Supplied information:
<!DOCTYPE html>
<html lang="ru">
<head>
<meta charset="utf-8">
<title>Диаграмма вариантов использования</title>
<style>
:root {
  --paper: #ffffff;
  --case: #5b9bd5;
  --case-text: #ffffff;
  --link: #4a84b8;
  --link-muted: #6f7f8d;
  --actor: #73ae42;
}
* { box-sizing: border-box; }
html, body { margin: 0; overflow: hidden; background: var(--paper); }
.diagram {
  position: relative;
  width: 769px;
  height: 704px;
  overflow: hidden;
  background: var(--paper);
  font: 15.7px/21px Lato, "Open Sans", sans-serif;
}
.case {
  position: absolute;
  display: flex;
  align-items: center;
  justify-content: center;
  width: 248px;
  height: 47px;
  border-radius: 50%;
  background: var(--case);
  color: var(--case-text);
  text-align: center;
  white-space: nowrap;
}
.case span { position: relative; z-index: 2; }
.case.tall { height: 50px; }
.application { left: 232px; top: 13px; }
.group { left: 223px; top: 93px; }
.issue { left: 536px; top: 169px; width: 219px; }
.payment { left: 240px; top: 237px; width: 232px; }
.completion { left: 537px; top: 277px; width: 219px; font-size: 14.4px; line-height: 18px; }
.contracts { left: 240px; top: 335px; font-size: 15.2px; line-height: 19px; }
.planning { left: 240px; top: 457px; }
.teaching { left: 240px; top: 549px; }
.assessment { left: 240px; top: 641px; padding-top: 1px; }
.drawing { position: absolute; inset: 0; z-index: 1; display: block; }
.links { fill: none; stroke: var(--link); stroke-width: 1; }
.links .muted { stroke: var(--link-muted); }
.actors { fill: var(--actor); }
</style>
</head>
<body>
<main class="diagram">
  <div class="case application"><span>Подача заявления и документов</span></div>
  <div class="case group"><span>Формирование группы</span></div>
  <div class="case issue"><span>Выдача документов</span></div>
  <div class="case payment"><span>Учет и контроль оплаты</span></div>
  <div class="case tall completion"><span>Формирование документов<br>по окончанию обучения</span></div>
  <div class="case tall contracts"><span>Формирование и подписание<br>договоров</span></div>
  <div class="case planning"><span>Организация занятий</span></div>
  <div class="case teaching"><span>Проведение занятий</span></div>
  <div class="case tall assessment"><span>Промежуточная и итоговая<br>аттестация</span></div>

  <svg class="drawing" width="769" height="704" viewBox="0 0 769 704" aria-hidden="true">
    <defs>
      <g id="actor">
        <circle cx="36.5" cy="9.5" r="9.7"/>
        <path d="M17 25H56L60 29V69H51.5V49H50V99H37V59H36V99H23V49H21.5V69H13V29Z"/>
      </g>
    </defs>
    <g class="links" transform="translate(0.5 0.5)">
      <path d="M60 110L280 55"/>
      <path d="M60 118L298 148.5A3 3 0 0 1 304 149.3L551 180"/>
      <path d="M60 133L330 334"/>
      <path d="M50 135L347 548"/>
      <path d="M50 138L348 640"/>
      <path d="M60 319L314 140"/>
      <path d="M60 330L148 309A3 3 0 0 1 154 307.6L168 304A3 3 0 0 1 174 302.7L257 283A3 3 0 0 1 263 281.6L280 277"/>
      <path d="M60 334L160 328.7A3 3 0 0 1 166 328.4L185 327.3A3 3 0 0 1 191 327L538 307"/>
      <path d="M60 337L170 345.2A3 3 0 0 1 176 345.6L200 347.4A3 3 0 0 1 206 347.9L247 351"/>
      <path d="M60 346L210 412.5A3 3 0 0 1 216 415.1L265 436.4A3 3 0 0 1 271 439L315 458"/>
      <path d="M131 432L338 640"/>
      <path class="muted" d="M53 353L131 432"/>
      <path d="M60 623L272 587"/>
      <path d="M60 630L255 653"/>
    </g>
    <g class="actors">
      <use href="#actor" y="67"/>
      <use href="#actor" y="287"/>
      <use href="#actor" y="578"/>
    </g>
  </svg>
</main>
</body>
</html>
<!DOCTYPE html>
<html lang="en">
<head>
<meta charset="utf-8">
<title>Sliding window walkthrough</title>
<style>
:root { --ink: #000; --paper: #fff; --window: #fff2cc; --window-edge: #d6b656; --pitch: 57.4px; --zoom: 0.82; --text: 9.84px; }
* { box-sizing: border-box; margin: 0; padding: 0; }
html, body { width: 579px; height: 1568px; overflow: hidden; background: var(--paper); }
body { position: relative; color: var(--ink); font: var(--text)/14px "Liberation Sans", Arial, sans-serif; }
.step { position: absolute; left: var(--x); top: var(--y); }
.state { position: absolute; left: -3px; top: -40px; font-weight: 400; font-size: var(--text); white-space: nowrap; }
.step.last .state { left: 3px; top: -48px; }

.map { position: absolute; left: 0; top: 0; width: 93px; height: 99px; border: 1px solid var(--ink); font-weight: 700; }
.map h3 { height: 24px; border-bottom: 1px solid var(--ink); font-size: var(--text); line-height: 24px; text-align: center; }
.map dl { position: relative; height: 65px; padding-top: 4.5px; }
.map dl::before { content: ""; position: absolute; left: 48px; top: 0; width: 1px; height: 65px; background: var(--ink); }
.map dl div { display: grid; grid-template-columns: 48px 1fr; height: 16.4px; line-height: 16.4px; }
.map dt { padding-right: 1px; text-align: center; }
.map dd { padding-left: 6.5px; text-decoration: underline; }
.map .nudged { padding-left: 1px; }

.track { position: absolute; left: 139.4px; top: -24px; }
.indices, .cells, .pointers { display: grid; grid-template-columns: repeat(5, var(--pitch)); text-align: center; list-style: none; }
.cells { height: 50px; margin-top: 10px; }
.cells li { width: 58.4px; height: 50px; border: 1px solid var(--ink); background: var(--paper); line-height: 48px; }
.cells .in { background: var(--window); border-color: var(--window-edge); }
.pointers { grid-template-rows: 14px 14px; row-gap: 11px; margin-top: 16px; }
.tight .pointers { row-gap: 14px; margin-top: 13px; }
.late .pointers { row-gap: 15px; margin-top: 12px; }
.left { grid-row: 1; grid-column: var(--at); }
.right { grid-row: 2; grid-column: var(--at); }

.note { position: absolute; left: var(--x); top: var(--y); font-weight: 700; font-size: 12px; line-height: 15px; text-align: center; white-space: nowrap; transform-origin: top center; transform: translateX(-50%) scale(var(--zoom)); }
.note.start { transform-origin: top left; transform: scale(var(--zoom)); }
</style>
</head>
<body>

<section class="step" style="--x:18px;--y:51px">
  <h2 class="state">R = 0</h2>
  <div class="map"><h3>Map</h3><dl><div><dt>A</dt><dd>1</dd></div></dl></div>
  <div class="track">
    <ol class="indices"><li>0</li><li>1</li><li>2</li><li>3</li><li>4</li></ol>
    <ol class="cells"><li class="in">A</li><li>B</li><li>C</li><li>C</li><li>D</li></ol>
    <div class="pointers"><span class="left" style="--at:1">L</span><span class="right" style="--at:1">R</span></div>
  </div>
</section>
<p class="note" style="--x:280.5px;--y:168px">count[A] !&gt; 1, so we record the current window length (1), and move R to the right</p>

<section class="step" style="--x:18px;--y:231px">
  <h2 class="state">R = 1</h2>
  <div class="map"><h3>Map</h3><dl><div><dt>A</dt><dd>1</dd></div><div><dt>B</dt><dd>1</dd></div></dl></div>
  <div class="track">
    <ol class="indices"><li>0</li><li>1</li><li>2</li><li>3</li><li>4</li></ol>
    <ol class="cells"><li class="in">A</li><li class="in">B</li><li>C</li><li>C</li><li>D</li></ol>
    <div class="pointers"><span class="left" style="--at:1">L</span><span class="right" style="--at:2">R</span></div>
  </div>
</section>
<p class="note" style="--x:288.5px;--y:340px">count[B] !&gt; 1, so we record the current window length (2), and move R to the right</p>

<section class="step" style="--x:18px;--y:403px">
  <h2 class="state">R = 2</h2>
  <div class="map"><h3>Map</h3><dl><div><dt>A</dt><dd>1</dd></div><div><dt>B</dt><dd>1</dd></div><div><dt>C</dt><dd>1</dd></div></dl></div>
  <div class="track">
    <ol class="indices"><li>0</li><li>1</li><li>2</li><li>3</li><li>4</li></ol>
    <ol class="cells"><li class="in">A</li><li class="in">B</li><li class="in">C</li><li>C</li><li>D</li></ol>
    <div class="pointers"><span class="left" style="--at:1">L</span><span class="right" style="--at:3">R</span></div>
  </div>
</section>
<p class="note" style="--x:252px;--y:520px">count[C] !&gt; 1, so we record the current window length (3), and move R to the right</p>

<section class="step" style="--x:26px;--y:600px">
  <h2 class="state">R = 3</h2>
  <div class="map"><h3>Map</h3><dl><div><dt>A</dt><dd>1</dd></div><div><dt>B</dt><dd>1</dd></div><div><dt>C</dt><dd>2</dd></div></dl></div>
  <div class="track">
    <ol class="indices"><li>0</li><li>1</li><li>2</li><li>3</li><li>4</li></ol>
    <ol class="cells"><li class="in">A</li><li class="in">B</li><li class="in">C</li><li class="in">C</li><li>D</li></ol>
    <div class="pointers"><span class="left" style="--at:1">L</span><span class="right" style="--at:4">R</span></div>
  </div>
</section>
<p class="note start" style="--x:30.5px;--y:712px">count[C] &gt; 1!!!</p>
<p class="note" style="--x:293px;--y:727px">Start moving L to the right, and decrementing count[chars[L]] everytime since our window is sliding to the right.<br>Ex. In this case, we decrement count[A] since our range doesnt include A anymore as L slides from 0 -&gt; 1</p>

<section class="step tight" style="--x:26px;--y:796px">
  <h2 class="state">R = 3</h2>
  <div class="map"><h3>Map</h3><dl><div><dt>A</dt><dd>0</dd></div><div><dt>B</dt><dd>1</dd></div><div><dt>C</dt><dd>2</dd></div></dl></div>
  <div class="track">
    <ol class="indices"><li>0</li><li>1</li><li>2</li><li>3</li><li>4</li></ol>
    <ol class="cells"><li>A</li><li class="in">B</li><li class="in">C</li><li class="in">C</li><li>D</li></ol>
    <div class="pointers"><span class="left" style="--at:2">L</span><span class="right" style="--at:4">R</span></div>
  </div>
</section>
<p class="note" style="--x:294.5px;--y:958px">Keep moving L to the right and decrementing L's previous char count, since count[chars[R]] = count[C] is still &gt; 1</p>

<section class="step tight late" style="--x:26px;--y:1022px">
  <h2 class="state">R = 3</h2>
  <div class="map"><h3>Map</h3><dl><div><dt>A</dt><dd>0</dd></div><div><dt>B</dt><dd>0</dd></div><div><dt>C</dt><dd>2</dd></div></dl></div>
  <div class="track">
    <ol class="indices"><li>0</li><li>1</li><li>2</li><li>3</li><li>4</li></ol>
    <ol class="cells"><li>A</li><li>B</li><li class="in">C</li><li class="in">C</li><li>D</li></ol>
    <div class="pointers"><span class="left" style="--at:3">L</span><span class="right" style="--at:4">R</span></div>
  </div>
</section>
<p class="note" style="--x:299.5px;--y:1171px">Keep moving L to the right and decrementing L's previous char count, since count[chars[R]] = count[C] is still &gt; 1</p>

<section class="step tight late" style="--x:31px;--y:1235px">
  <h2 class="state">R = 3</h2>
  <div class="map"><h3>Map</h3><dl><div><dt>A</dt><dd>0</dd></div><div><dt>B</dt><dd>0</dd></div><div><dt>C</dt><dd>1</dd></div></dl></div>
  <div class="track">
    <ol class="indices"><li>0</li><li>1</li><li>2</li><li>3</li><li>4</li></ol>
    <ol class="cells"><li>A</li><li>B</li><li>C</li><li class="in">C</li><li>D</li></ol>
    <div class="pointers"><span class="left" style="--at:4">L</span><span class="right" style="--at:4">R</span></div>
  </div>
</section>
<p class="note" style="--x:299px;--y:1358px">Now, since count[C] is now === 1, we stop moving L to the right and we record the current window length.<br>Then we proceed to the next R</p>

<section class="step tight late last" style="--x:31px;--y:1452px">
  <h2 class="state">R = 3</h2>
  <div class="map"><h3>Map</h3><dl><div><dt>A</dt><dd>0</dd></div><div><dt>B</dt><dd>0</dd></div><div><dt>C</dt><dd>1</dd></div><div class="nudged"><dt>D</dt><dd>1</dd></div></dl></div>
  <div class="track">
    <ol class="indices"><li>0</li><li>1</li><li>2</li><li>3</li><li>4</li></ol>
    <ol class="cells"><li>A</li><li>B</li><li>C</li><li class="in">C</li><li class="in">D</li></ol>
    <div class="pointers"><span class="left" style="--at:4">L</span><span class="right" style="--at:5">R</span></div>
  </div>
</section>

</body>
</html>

Aim of the task:
The lines that mention the word "html" should be pulled from the records above.

Answer for this exercise:
<!DOCTYPE html>
<html lang="ru">
html, body { margin: 0; overflow: hidden; background: var(--paper); }
</html>
<!DOCTYPE html>
<html lang="en">
html, body { width: 579px; height: 1568px; overflow: hidden; background: var(--paper); }
</html>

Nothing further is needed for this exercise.